It is a pleasure to walk through the city and stroll through the business streets whose attractive shops and restaurants have attracted visitors from other parts of Georgia and neighboring Florida. You will find it easy to make a day trip to enjoy the beautiful views of the city, the historic buildings and the good food and shopping.
You can also rent a car and drive to the city from the following cities and airports: Tallahassee, Jacksonville, Gainesville, St. Petersburg and Jacksonville International Airport. Thomasville is also home to one of Florida's most vibrant parts, Bradfordville, the state's second largest city with more than 1,000 residents and a popular tourist destination for visitors from Georgia, Florida and other states. Our own Georgia Road Trip Roundup offers some of our suggested activities for a day trip to this beautiful city, as well as a list of restaurants, shops, hotels and attractions. Downtown ThomasVILLE is not only home to a number of historic buildings, but also a colorful mix of shops and restaurants.
The collection's materials relate to the history of the Society of Decorative Arts, founded in 1877, and the long career that Dora Wheeler, Keith's mother, has had. The materials include photos of her and her family as well as photos of Georgia - related materials collected during her career that will be useful to genealogists.
While I was growing up in Tallahassee, I was living in Atlanta when I met Jeffrey Johnson, and we were traveling through the state of Georgia. There we encountered a Georgia repertoire enriched by the music of John F. Kennedy, John Coltrane and other greats. Since then, I've rode scenic roads in Georgia, visited roadside historic sites, explored the origins of music in Macon and Athens, attended Jimmy Carter's Sunday school class, chased waterfalls to my heart's content, and chased waterfall after waterfall, all while traveling.
As the southernmost point travelers could reach by train after the Civil War, Thomasville attracted the great goods of the North and Midwest, who, with architects from Boston, New York and Cleveland, rebuilt and restored landscapes.
Close to the plantations, this picturesque town was the first in Georgia to recognize the importance of monument protection, and to date more than a hundred buildings have been restored. The ability of the center to embrace the entire community and present important artistic programs to the public at no great cost makes it unique in southwest Georgia. In association with South Georgia Performing Arts, the Center hosts many other music events, including the annual Thomasville Music Festival and the William T. Williams Festival of Music and Dance, as well as concerts by local and national artists. The SouthGeorgia Ballet Conservatory performs ballet and music for the community and Thomas University, and has a full-time lecturer and students in arts, music and dance.
This outstanding series attracts audiences from across Georgia and Florida and is presented at the Thomasville Center for the Performing Arts in partnership with Thomas University, the Georgia Museum of Natural History and the University of Georgia.
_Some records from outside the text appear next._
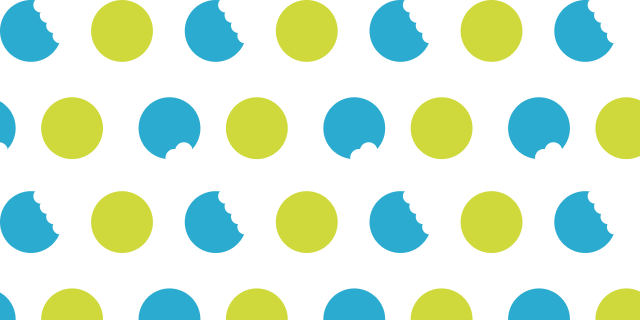
Give the GLSL for this pattern, as a Shadertoy shader.

```glsl
// Staggered rows of lime discs and bitten blue discs on white.

// Lengths are in disc radii.
#define RADII_PER_HEIGHT 10.35
#define PERIOD vec2(5.976, 6.183)
#define UPPER_ROW vec2(1.0, -1.0)
#define LOWER_ROW vec2(5.482, -4.146)
#define UPPER_GAP 2.946
#define LOWER_GAP 2.825
#define PAPER vec3(1.0)
#define LIME vec3(0.81, 0.85, 0.23)
#define BLUE vec3(0.17, 0.67, 0.81)

// Offset from the nearest repeat of a centre
vec2 nearestRepeat(vec2 p, vec2 centre) {
    vec2 q = p - centre;
    return q - PERIOD * round(q / PERIOD);
}

float disc(vec2 p, float radius) {
    return length(p) - radius;
}

// Row of round tooth marks, with the strip on its outer side removed too
float bite(vec2 p, vec2 start, vec2 toothStep, int teeth, float radius) {
    float span = float(teeth - 1) * length(toothStep);
    vec2 along = normalize(toothStep);
    vec2 outward = vec2(along.y, -along.x);
    outward *= sign(dot(outward, start));
    vec2 q = p - start;
    float d = max(-dot(q, outward), abs(dot(q, along) - 0.5 * span) - 0.5 * span);
    for (int i = 0; i < teeth; i++) {
        d = min(d, disc(q - float(i) * toothStep, radius));
    }
    return d;
}

float coverage(float d, float pixel) {
    return clamp(0.5 - d / pixel, 0.0, 1.0);
}

void mainImage(out vec4 fragColor, in vec2 fragCoord) {
    // Origin at the top left corner, y up
    float pixel = RADII_PER_HEIGHT / iResolution.y;
    vec2 p = (fragCoord - vec2(0.0, iResolution.y)) * pixel;

    // Whole discs
    float lime = min(disc(nearestRepeat(p, UPPER_ROW + vec2(UPPER_GAP, 0.0)), 1.0),
                     disc(nearestRepeat(p, LOWER_ROW + vec2(LOWER_GAP, 0.0)), 1.0));

    // Bitten discs: four teeth at upper right, two at lower right
    vec2 upper = nearestRepeat(p, UPPER_ROW);
    vec2 lower = nearestRepeat(p, LOWER_ROW);
    float upperBite = bite(upper, vec2(0.323, 0.838), vec2(0.2075, -0.3315), 4, 0.243);
    float lowerBite = bite(lower, vec2(0.466, -0.741), vec2(-0.31, -0.216), 2, 0.285);
    float blue = min(max(disc(upper, 1.0), -upperBite),
                     max(disc(lower, 1.0), -lowerBite));

    vec3 colour = mix(PAPER, LIME, coverage(lime, pixel));
    colour = mix(colour, BLUE, coverage(blue, pixel));
    fragColor = vec4(colour, 1.0);
}
```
Thomasville is home to several historical cultural organizations, including the Thomasville Center for the Performing Arts, the Georgia Museum of Natural History, and the Atlanta University Center Consortium. It is based at the University of Georgia Libraries and is a member of the Digital Library for Georgia (GALILEO) initiative, which provides access to more than 1,000 public and private libraries and archives throughout the state. DLG is also a partner in the National Institute of African American Studies of the National Library of Medicine. Developed in 1929 as the first public-private partnership between Georgia State University and the Atlanta College of Art and Design, the consortium offers a variety of educational, cultural and educational programs for students, faculty and staff that give you a sense of black pride and educational resilience as you enter campus.